The Rays have reveled in the difficult this season, forging their reputation by showing their resiliency and resolve in the most challenging of situations. Now they'll need to muster all of that, and more, to keep their amazing World Series season from ending badly. After an uninspired and uncharacteristic effort in a 10-2 loss to the Phillies in Game 4 Sunday, the Rays find themselves in treacherous territory, trailing 3-1 in the best-of-seven series and having to win three consecutive games. Of the 42 previous teams falling behind 3-1, only six have rallied to win, most recently the 1985 Royals, over the Cardinals. "We just need something to recapture the momentum of this whole thing," Rays manager Joe Maddon said. "If we can just get that moment, we can turn this thing right around. I believe that. But we have to recapture that momentum somehow. We've been there. We just went through that whole thing (with Boston in the ALCS). But I don't want them thinking about winning three games in a row. I want them thinking about winning (tonight's) game."
That may be the toughest one, though, as the Rays have to play again in front of the hostile Philadelphia crowd, and they have to play against the hottest pitcher in the postseason, Phillies left-hander Cole Hamels, 4-0 with a 1.55 ERA in four starts, including an impressive Game 1 win. The Rays will start their own young lefty, Scott Kazmir. If they win, the Series returns to St. Petersburg for Game 6 on Wednesday and, possibly, Game 7 Thursday.
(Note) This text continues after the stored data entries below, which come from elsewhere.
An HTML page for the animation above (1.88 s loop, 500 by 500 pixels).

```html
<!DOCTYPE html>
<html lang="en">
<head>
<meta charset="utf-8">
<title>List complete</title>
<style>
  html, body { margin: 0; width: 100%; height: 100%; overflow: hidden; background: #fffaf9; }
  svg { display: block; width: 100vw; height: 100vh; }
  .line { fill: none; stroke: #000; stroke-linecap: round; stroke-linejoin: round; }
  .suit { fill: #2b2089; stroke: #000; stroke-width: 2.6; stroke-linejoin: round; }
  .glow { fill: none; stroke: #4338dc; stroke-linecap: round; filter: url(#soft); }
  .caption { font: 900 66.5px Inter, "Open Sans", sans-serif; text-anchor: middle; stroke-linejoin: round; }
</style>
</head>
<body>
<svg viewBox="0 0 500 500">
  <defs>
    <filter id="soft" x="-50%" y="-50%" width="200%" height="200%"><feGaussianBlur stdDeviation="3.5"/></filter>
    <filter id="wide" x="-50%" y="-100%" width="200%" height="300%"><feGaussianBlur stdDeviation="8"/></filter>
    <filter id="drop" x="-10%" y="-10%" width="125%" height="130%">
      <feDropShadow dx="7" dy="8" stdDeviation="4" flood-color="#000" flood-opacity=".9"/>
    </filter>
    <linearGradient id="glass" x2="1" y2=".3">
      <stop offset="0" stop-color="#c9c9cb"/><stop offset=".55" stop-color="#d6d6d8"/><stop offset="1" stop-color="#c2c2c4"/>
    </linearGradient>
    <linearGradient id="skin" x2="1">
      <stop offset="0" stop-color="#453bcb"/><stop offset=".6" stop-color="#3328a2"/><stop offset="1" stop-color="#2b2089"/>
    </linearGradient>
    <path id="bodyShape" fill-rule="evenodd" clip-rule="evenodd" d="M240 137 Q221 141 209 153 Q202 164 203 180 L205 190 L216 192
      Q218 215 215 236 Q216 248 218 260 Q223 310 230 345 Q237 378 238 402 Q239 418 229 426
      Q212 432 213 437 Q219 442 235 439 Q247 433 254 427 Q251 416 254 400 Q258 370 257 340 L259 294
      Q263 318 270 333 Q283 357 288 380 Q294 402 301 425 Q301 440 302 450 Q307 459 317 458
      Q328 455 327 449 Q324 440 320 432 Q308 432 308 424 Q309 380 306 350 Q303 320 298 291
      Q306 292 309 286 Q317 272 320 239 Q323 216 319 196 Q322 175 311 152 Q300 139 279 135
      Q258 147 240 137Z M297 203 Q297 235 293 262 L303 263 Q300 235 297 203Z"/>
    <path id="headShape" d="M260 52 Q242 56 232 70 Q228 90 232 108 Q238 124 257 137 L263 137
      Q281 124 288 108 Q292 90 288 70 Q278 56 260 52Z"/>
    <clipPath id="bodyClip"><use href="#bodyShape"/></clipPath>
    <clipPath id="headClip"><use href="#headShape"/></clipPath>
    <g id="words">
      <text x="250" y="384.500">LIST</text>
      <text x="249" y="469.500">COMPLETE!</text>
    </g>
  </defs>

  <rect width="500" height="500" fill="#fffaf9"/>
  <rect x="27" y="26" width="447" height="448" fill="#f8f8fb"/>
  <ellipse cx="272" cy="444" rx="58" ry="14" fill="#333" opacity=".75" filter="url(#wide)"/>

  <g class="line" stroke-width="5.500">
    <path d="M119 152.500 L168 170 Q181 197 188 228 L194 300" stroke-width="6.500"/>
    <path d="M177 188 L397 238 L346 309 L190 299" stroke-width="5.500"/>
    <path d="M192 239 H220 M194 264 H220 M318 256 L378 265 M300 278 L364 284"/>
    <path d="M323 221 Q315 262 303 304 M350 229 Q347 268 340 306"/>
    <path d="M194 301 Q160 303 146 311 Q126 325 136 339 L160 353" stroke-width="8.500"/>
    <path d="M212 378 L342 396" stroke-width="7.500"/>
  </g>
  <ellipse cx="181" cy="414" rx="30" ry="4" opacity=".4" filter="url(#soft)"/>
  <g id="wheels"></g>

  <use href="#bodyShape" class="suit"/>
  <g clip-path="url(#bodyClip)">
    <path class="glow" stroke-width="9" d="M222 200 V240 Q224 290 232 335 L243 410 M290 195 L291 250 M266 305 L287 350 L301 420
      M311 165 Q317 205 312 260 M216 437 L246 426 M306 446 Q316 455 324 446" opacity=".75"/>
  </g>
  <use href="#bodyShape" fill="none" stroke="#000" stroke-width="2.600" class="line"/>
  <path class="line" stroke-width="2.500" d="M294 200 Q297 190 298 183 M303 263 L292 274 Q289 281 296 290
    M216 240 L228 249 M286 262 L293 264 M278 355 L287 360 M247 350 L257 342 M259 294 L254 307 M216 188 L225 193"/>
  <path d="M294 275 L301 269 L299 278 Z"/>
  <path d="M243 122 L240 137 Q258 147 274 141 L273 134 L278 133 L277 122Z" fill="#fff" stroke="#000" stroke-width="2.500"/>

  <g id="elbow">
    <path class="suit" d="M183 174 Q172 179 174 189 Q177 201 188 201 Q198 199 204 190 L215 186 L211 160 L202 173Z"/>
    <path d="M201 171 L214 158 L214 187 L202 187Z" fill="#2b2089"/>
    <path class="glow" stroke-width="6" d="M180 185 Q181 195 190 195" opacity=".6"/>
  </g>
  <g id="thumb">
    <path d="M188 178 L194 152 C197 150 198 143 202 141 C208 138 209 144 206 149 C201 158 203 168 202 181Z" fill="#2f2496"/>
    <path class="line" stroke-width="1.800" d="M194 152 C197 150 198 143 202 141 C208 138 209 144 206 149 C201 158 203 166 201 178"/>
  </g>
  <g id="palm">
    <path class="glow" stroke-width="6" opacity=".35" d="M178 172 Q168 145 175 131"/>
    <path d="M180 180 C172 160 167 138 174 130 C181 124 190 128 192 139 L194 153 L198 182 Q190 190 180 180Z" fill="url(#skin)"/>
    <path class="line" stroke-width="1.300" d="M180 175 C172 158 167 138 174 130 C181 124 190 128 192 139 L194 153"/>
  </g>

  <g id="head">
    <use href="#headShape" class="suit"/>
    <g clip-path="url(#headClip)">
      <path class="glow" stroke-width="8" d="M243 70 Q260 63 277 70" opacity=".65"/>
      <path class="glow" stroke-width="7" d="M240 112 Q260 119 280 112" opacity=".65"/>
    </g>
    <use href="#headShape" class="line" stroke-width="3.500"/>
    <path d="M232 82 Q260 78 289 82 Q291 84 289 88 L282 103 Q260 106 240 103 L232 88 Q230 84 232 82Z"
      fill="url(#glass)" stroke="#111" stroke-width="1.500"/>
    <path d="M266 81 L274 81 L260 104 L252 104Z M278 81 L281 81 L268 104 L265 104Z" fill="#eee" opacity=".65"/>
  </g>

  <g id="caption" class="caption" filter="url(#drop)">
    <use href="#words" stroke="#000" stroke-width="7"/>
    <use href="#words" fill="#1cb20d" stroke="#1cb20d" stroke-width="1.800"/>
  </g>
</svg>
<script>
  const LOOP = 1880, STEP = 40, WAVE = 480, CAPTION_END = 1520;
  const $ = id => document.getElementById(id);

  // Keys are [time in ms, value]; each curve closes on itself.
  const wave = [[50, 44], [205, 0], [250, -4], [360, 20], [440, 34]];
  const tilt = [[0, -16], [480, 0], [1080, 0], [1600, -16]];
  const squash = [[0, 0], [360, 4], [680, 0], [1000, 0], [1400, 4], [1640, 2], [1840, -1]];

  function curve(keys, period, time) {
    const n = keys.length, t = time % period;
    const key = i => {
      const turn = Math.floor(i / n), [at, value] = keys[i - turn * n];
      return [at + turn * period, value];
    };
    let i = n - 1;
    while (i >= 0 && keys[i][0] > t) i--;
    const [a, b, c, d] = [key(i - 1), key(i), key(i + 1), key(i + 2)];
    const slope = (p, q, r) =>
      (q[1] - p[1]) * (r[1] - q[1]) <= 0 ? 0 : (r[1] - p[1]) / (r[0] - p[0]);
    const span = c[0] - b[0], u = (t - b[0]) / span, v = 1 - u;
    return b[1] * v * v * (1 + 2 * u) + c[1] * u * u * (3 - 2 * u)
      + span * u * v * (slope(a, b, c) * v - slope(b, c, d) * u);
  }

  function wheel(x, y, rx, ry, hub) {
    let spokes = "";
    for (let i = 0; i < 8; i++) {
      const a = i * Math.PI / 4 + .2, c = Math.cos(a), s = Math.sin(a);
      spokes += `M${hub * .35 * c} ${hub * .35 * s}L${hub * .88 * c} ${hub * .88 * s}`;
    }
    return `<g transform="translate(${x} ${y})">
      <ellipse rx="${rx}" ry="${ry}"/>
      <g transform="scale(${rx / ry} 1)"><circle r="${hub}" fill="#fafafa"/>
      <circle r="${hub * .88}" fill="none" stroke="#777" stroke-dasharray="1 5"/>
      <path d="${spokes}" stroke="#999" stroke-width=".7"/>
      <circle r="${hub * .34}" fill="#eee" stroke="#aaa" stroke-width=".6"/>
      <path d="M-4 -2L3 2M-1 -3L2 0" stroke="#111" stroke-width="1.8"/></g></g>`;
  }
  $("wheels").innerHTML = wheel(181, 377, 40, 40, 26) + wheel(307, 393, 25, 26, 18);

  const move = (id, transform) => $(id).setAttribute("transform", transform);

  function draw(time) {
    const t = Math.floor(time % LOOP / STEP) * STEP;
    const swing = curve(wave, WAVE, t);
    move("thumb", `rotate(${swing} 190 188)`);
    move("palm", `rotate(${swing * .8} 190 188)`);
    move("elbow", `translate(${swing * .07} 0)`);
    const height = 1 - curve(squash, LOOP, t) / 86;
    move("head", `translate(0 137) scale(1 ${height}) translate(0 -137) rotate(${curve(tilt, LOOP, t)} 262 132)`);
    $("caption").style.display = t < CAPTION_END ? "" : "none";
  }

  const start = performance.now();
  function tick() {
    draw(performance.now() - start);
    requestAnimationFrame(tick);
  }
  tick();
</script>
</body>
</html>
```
"To say I'm not worried would be wrong to say. But we've played for our lives before, we've played the win-or-go-home type of game (in Game 7 of the ALCS),'' said struggling rookie Evan Longoria, wearing a Superman T-shirt. "So we'll be excited to play (tonight) and come out here as a group of 25 and try to get it done."
"Down 3-1? It's been done before, we know that, so we can't say we're out," veteran Carl Crawford said. "We'll try to come back, fight hard (tonight), try to get that win and bring it back to Tampa (Bay). …
"This is definitely a big challenge. I think everybody here in the locker room is looking forward to it. We definitely don't want to lose the Series like this.'' Sunday's loss featured some uncharacteristic play by the Rays: poor pitching, as starter Andy Sonnanstine lasted only four innings, and sloppy defense, as a pair of errors by second baseman Akinori Iwamura led to two Philadelphia runs.
And there continued to be a huge hole in the middle of their lineup as Carlos Pena, who hasn't had a hit since Game 5 of the ALCS, went 0-for-3 to extend his Series hitless streak to 0-for-13, and Longoria went 0-for-4 with three more strikeouts, making him 0-for-16 with nine strikeouts. As a team, they have a .187 average and only six extra-base hits.
"When you don't hit, it infiltrates other things you do,'' Maddon said. "I'm sure it's weighing on some guys a bit.''
"We haven't been playing our game," Crawford said. "The timely hitting hasn't been there. The defense has been a little shaky. The pitching's been a little shaky. Everybody knows that's not the way we played. We've got to get back to what we're doing well."
There also was some intrigue, and potential controversy, as Maddon raised the question of whether Phillies starter Joe Blanton was using an illegal substance.
But the Rays had more troubles than that.
In the first inning, it was a leadoff double by Jimmy Rollins; a bad call by third-base umpire and crew chief Tim Welke, who ruled Rollins was safe getting back to third on a fielder's choice grounder despite a clear tag on the backside by Longoria; and the first career bases-loaded walk by Sonnanstine, who was uncharacteristically not sharp.
The third and fourth innings started with errors by Iwamura, the first two-error game of his career. The first led to one run, the second to a three-run homer by Ryan Howard as the Phillies started playing rough. They hit three more — by Blanton, Jayson Werth and another by Howard.
The Rays got their only runs on solo homers, by Crawford and a pinch-hit shot by Eric Hinske. It was their 25th homer of the postseason, the most by an American League team and matching the 2004 Astros for second-most. The 2002 Giants hit 27.
Tonight, they need to do more.
"I want the ball, definitely,'' Kazmir said. "It's going to be a tough game. They got their best guy out there. It's do or die for us. We know that.''
Marc Topkin can be reached at firstname.lastname@example.org